Exercise aim:
The required answer is an exact copy of every entry underneath.

[Material for this task]

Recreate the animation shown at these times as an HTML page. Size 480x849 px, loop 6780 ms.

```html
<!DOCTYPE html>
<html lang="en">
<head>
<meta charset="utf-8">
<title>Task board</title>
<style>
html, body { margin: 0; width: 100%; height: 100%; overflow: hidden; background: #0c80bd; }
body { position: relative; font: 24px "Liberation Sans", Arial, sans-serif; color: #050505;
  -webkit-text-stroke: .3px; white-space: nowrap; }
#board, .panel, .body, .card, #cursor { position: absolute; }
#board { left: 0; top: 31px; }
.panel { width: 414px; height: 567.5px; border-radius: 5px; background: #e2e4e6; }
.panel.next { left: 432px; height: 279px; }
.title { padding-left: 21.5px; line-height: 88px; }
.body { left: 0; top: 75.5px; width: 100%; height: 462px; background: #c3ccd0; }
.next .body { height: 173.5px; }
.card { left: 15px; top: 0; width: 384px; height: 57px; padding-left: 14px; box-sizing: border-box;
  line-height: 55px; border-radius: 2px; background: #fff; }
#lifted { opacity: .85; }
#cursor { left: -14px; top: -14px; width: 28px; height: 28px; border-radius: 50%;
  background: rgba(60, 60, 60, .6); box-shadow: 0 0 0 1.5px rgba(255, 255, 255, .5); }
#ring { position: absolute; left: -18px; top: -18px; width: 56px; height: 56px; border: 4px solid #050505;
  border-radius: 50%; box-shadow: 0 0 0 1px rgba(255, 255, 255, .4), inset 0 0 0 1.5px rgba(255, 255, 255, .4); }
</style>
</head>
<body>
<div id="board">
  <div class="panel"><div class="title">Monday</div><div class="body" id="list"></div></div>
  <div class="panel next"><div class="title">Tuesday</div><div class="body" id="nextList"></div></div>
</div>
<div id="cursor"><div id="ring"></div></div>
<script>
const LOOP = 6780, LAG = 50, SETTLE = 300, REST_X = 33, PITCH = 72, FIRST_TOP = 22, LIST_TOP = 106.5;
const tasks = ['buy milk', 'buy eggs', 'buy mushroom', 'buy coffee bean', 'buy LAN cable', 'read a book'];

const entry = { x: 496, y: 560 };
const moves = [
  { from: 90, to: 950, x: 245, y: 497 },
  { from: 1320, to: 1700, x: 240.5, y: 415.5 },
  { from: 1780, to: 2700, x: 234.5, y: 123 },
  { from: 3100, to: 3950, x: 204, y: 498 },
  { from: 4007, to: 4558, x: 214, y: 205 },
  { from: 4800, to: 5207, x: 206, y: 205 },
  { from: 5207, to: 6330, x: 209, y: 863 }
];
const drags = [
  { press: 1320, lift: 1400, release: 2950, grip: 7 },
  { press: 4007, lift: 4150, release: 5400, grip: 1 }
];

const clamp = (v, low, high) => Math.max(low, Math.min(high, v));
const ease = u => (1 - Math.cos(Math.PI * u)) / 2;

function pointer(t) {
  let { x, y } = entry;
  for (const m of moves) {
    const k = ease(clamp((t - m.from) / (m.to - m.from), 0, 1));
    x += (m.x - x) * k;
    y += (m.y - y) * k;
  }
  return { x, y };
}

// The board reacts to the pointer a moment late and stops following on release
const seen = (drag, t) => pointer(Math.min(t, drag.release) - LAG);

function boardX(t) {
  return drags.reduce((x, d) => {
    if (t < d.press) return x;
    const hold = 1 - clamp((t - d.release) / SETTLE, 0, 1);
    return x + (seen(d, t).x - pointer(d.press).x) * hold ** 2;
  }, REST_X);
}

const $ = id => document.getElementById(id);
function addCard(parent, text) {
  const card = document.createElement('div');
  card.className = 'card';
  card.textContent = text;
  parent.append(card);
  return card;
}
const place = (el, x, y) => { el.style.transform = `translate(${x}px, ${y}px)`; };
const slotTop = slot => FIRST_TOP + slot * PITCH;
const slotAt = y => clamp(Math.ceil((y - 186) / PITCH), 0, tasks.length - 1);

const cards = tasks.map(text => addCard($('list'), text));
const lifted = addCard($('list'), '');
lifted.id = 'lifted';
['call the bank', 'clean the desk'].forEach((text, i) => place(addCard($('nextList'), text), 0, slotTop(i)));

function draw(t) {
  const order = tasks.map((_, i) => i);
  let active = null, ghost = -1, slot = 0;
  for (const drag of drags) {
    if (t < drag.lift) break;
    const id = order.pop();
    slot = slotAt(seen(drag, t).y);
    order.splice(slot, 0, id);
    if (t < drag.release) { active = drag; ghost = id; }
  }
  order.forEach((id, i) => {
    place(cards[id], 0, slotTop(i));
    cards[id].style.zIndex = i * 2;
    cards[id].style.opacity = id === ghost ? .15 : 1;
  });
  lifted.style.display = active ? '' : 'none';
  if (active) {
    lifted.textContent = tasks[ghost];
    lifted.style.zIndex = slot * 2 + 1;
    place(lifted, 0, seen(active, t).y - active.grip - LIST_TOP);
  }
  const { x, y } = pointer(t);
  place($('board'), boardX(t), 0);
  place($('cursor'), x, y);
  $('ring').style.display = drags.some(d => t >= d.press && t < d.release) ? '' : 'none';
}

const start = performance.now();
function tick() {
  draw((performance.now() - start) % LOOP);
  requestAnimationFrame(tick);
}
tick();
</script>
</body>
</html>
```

[/Material for this task]

Expected output:
Recreate the animation shown at these times as an HTML page. Size 480x849 px, loop 6780 ms.

```html
<!DOCTYPE html>
<html lang="en">
<head>
<meta charset="utf-8">
<title>Task board</title>
<style>
html, body { margin: 0; width: 100%; height: 100%; overflow: hidden; background: #0c80bd; }
body { position: relative; font: 24px "Liberation Sans", Arial, sans-serif; color: #050505;
  -webkit-text-stroke: .3px; white-space: nowrap; }
#board, .panel, .body, .card, #cursor { position: absolute; }
#board { left: 0; top: 31px; }
.panel { width: 414px; height: 567.5px; border-radius: 5px; background: #e2e4e6; }
.panel.next { left: 432px; height: 279px; }
.title { padding-left: 21.5px; line-height: 88px; }
.body { left: 0; top: 75.5px; width: 100%; height: 462px; background: #c3ccd0; }
.next .body { height: 173.5px; }
.card { left: 15px; top: 0; width: 384px; height: 57px; padding-left: 14px; box-sizing: border-box;
  line-height: 55px; border-radius: 2px; background: #fff; }
#lifted { opacity: .85; }
#cursor { left: -14px; top: -14px; width: 28px; height: 28px; border-radius: 50%;
  background: rgba(60, 60, 60, .6); box-shadow: 0 0 0 1.5px rgba(255, 255, 255, .5); }
#ring { position: absolute; left: -18px; top: -18px; width: 56px; height: 56px; border: 4px solid #050505;
  border-radius: 50%; box-shadow: 0 0 0 1px rgba(255, 255, 255, .4), inset 0 0 0 1.5px rgba(255, 255, 255, .4); }
</style>
</head>
<body>
<div id="board">
  <div class="panel"><div class="title">Monday</div><div class="body" id="list"></div></div>
  <div class="panel next"><div class="title">Tuesday</div><div class="body" id="nextList"></div></div>
</div>
<div id="cursor"><div id="ring"></div></div>
<script>
const LOOP = 6780, LAG = 50, SETTLE = 300, REST_X = 33, PITCH = 72, FIRST_TOP = 22, LIST_TOP = 106.5;
const tasks = ['buy milk', 'buy eggs', 'buy mushroom', 'buy coffee bean', 'buy LAN cable', 'read a book'];

const entry = { x: 496, y: 560 };
const moves = [
  { from: 90, to: 950, x: 245, y: 497 },
  { from: 1320, to: 1700, x: 240.5, y: 415.5 },
  { from: 1780, to: 2700, x: 234.5, y: 123 },
  { from: 3100, to: 3950, x: 204, y: 498 },
  { from: 4007, to: 4558, x: 214, y: 205 },
  { from: 4800, to: 5207, x: 206, y: 205 },
  { from: 5207, to: 6330, x: 209, y: 863 }
];
const drags = [
  { press: 1320, lift: 1400, release: 2950, grip: 7 },
  { press: 4007, lift: 4150, release: 5400, grip: 1 }
];

const clamp = (v, low, high) => Math.max(low, Math.min(high, v));
const ease = u => (1 - Math.cos(Math.PI * u)) / 2;

function pointer(t) {
  let { x, y } = entry;
  for (const m of moves) {
    const k = ease(clamp((t - m.from) / (m.to - m.from), 0, 1));
    x += (m.x - x) * k;
    y += (m.y - y) * k;
  }
  return { x, y };
}

// The board reacts to the pointer a moment late and stops following on release
const seen = (drag, t) => pointer(Math.min(t, drag.release) - LAG);

function boardX(t) {
  return drags.reduce((x, d) => {
    if (t < d.press) return x;
    const hold = 1 - clamp((t - d.release) / SETTLE, 0, 1);
    return x + (seen(d, t).x - pointer(d.press).x) * hold ** 2;
  }, REST_X);
}

const $ = id => document.getElementById(id);
function addCard(parent, text) {
  const card = document.createElement('div');
  card.className = 'card';
  card.textContent = text;
  parent.append(card);
  return card;
}
const place = (el, x, y) => { el.style.transform = `translate(${x}px, ${y}px)`; };
const slotTop = slot => FIRST_TOP + slot * PITCH;
const slotAt = y => clamp(Math.ceil((y - 186) / PITCH), 0, tasks.length - 1);

const cards = tasks.map(text => addCard($('list'), text));
const lifted = addCard($('list'), '');
lifted.id = 'lifted';
['call the bank', 'clean the desk'].forEach((text, i) => place(addCard($('nextList'), text), 0, slotTop(i)));

function draw(t) {
  const order = tasks.map((_, i) => i);
  let active = null, ghost = -1, slot = 0;
  for (const drag of drags) {
    if (t < drag.lift) break;
    const id = order.pop();
    slot = slotAt(seen(drag, t).y);
    order.splice(slot, 0, id);
    if (t < drag.release) { active = drag; ghost = id; }
  }
  order.forEach((id, i) => {
    place(cards[id], 0, slotTop(i));
    cards[id].style.zIndex = i * 2;
    cards[id].style.opacity = id === ghost ? .15 : 1;
  });
  lifted.style.display = active ? '' : 'none';
  if (active) {
    lifted.textContent = tasks[ghost];
    lifted.style.zIndex = slot * 2 + 1;
    place(lifted, 0, seen(active, t).y - active.grip - LIST_TOP);
  }
  const { x, y } = pointer(t);
  place($('board'), boardX(t), 0);
  place($('cursor'), x, y);
  $('ring').style.display = drags.some(d => t >= d.press && t < d.release) ? '' : 'none';
}

const start = performance.now();
function tick() {
  draw((performance.now() - start) % LOOP);
  requestAnimationFrame(tick);
}
tick();
</script>
</body>
</html>
```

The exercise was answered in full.